The last time my husband deployed to Afghanistan, I tossed some of his t-shirts into the laundry, just so it would feel like he was home when I folded the load. I’m one of three Americans who don’t drink coffee, but when he is deployed, I sometimes fire up the coffee maker. That way, the house smells like he is home.

One time, my five children and I made a red, white and blue paper chain with a Bible verse written on each link. It seemed like a good idea at the time, to hang it in the kitchen window and remove one link each day, counting down to his return. But after about day 56, I’d stand at the kitchen sink looking at that paper chain with less of a fond gaze and more of a defeated glare.

We just want our daddy.

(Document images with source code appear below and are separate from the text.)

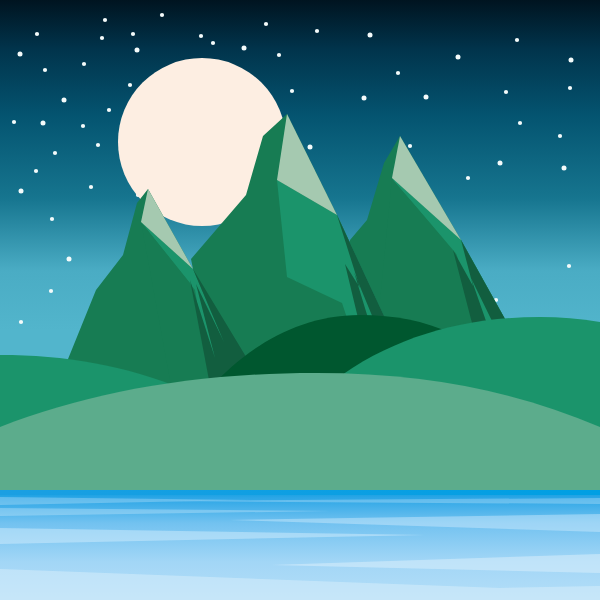
<!DOCTYPE html>
<html lang="en">
<head>
<meta charset="utf-8">
<title>Moonlit mountain lake</title>
<style>
:root {
  --moon: #fdeee2;
  --star: #f4fbfb;
  --slope: #177c53;
  --slope-light: #1b946b;
  --slope-dark: #125e3f;
  --snow: #a5c9b0;
  --hill-dark: #00572f;
  --hill-mid: #1b946b;
  --meadow: #5cac8c;
  --ripple: #d9effc;
}
html, body { margin: 0; padding: 0; }
body { width: 600px; height: 600px; overflow: hidden; }
svg { display: block; }
.moon { fill: var(--moon); }
.stars { fill: var(--star); }
.slope { fill: var(--slope); }
.slope-light { fill: var(--slope-light); }
.slope-dark { fill: var(--slope-dark); }
.snow { fill: var(--snow); }
.hill-dark { fill: var(--hill-dark); }
.hill-mid { fill: var(--hill-mid); }
.meadow { fill: var(--meadow); }
.ripples { fill: var(--ripple); }
</style>
</head>
<body>
<svg width="600" height="600" viewBox="0 0 600 600" role="img" aria-label="Green mountains and a lake under a full moon">
  <defs>
    <linearGradient id="night-sky" x1="0" y1="0" x2="0" y2="330" gradientUnits="userSpaceOnUse">
      <stop offset="0" stop-color="#001420"/>
      <stop offset=".15" stop-color="#01344c"/>
      <stop offset=".35" stop-color="#045470"/>
      <stop offset=".6" stop-color="#16758f"/>
      <stop offset=".82" stop-color="#4aacc4"/>
      <stop offset="1" stop-color="#52b5cc"/>
    </linearGradient>
    <linearGradient id="lake-water" x1="0" y1="490" x2="0" y2="600" gradientUnits="userSpaceOnUse">
      <stop offset="0" stop-color="#0a9be0"/>
      <stop offset=".07" stop-color="#2ba6e6"/>
      <stop offset=".3" stop-color="#72c2f0"/>
      <stop offset=".65" stop-color="#a2d6f6"/>
      <stop offset="1" stop-color="#b4def8"/>
    </linearGradient>
    <linearGradient id="shore-line" x1="0" y1="0" x2="1" y2="0">
      <stop offset="0" stop-color="#1b9fe2"/>
      <stop offset="1" stop-color="#009fe3"/>
    </linearGradient>
    <circle id="star" r="2.1"/>
    <circle id="star-big" r="2.5"/>
  </defs>

  <rect id="sky" width="600" height="500" fill="url(#night-sky)"/>

  <g id="stars" class="stars">
    <use href="#star" x="37" y="34"/>
    <use href="#star-big" x="20" y="54"/>
    <use href="#star" x="45" y="70"/>
    <use href="#star-big" x="64" y="100"/>
    <use href="#star" x="84" y="64"/>
    <use href="#star" x="105" y="20"/>
    <use href="#star" x="102" y="38"/>
    <use href="#star" x="133" y="34"/>
    <use href="#star-big" x="137" y="50"/>
    <use href="#star" x="162" y="15"/>
    <use href="#star" x="201" y="36"/>
    <use href="#star" x="213" y="43"/>
    <use href="#star-big" x="244" y="48"/>
    <use href="#star" x="266" y="24"/>
    <use href="#star" x="279" y="55"/>
    <use href="#star" x="317" y="31"/>
    <use href="#star-big" x="370" y="35"/>
    <use href="#star" x="398" y="73"/>
    <use href="#star-big" x="458" y="57"/>
    <use href="#star" x="517" y="40"/>
    <use href="#star-big" x="571" y="60"/>
    <use href="#star" x="570" y="88"/>
    <use href="#star-big" x="364" y="98"/>
    <use href="#star-big" x="426" y="97"/>
    <use href="#star" x="292" y="91"/>
    <use href="#star" x="506" y="92"/>
    <use href="#star" x="520" y="123"/>
    <use href="#star" x="560" y="136"/>
    <use href="#star-big" x="564" y="168"/>
    <use href="#star-big" x="500" y="163"/>
    <use href="#star" x="468" y="178"/>
    <use href="#star" x="410" y="146"/>
    <use href="#star-big" x="310" y="147"/>
    <use href="#star" x="14" y="122"/>
    <use href="#star-big" x="43" y="123"/>
    <use href="#star" x="83" y="126"/>
    <use href="#star" x="109" y="110"/>
    <use href="#star" x="130" y="85"/>
    <use href="#star" x="98" y="145"/>
    <use href="#star" x="55" y="153"/>
    <use href="#star" x="36" y="171"/>
    <use href="#star-big" x="21" y="191"/>
    <use href="#star" x="91" y="187"/>
    <use href="#star" x="138" y="195"/>
    <use href="#star" x="52" y="219"/>
    <use href="#star-big" x="69" y="259"/>
    <use href="#star" x="51" y="291"/>
    <use href="#star" x="21" y="322"/>
    <use href="#star" x="569" y="266"/>
    <use href="#star" x="496" y="300"/>
  </g>

  <circle id="moon" class="moon" cx="202" cy="142" r="84"/>

  <g id="mountain-right">
    <polygon class="slope" points="400,136 384,163 367,220 350,240 330,330 470,330 505,319 461,240"/>
    <polygon class="slope-light" points="392,178 461,240 505,319 480,322 444,318"/>
    <polygon class="slope" points="392,178 394,181 456,252 474,320 440,330 380,300"/>
    <polygon class="slope-light" points="392,178 461,240 487,290 453,250"/>
    <polygon class="slope-dark" points="461,240 505,319 492,321 471,278 486,321 472,323 453,250 473,286"/>
    <polygon class="snow" points="400,136 392,178 461,240"/>
  </g>

  <g id="mountain-centre">
    <polygon class="slope" points="287,114 263,136 246,195 191,259 215,380 390,380 385,318 337,215"/>
    <polygon class="slope-light" points="277,180 337,215 385,318 347,318 342,303 287,277"/>
    <polygon class="slope-dark" points="337,215 385,318 373,318 354,272 368,318 358,318 345,264 360,288"/>
    <polygon class="snow" points="287,114 277,180 337,215"/>
  </g>

  <g id="mountain-left">
    <polygon class="slope" points="148,189 137,203 123,255 96,290 66,364 100,390 245,390 242,352 193,269"/>
    <polygon class="slope-light" points="141,222 193,269 224,342 210,380 195,290"/>
    <polygon class="slope" points="141,222 190,283 209,380 170,380"/>
    <polygon class="slope-dark" points="193,269 248,360 230,385 209,380 190,280 215,358 196,284 224,342"/>
    <polygon class="snow" points="148,189 141,222 193,269"/>
  </g>

  <g id="hills">
    <path class="hill-dark" d="M210 388C245 350 295 315 360 315C395 315 425 321 450 333L400 400H210Z"/>
    <path class="hill-mid" d="M335 380C390 339 460 317 540 317Q570 317 600 322V450H335Z"/>
    <path class="hill-mid" d="M0 355C65 355 125 365 185 390V450H0Z"/>
    <path class="meadow" d="M0 427C90 392 195 373 316 373C425 373 515 391 600 427V492H0Z"/>
  </g>

  <g id="lake">
    <rect y="490" width="600" height="110" fill="url(#lake-water)"/>
    <rect y="490" width="600" height="5" fill="url(#shore-line)"/>
    <g class="ripples">
      <polygon opacity=".3" points="0,497 250,500 0,505"/>
      <polygon opacity=".3" points="160,501 600,498 600,504"/>
      <polygon opacity=".32" points="0,508 330,511 0,516"/>
      <polygon opacity=".42" points="230,520 600,514 600,532"/>
      <polygon opacity=".45" points="0,528 425,535 0,544"/>
      <polygon opacity=".55" points="272,565 600,554 600,573"/>
      <polygon opacity=".5" points="0,569 500,588 600,586 600,600 0,600"/>
    </g>
  </g>
</svg>
</body>
</html>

When my husband’s father was serving a year in Vietnam, my mother-in-law tells the story of how my husband at age 3 would run out into the yard and shout up at the airplanes in the sky, “You bring my daddy back!”

Forty years later, his own daughter plays Daddy’s Coming Home. She runs to the front door and pretends to hug him. Our toddler once said, “When Daddy coming home? It taking wong.” Yes, it is taking long. And your weary mother is crawling to the finish line, in boot-camp-elbow-lurch style, as if to say, “Must. Warn. Others.”

People have asked me if it’s a challenging, delicate transition for our family when my husband comes home from a deployment. I respond, “Not at all. The transition consists of me falling at his feet in utter exhaustion, broken and humbled by his absence.”

The award for my least-favorite supportive comment from well-meaning civilians goes to, “It’s only 90 days? That’s not very long.” Has your husband ever gone away for more than three days? If not, just go back to cutting me off in traffic with those yellow support-our-troops magnets.

Army, Navy and Marine wives, you’re allowed to tell me 90 days isn’t long.

Skype and e-mail save my sanity. We’ve come a long way with technology because when my husband was deployed 20 years ago, he sent me a fax at work. I was tickled pink because normally, I’d wait three weeks. Then a pile of 12 letters would come in the mail, all in the same day.

I try to be grateful for the 15-minute morale phone calls, but they ought to be named something else entirely. The Defense Department, strangely enough, hasn’t asked for my input. I have a few suggestions if they ever do:

• At 15 minutes, I’m just getting warmed up.

• Stop toying with my emotions calls, or

• Children, it’s time to throw a 14-minute hissy fit.

As I gradually began to accept the raw unpleasantness of my military-wife reality, the thought finally conked me over the head that whenever my husband is off at war, so am I. We wives are fighting the battle of keeping the home front peaceful.

Our guys are highly trained for their jobs. They are forever getting qualified and re-qualified, pre-briefed and de-briefed. I mean these guys are ready for war.

Are we?

I’d say in the past I’ve simply reacted to the deployments and not very well. But war is no surprise to God. In Ephesians, He encourages us to put on full spiritual armor by staying tight with Him and reading His Word.

My eyebrows went six different directions in amazement when I first noticed a passage in Isaiah that says, “God is thy husband.” I’ve taken that one to heart. I run to God when I wish I could be with my husband. I talk to the Lord when I’m lonely.

We are among the elite women like the ones in the Old Testament whose husbands were away fighting valiantly during all those wars that never seemed to have an end. It’s an honorable job we have, to be supportive of our husbands.

If every military wife gave up today, the stress would get to every service member, and our nation’s military would collapse. Right now. Today. So hold your head high, dear military wife. Stay strong for your husband because you’re his special everything. More than that, you are keeping America together.

[This column was published in the June 2014 issue of National Guard Magazine. Jennifer Houlihan’s husband flies C-130s for the Air National Guard. Find her at Triumphant Chicks or on Twitter @HoulihanJenn.]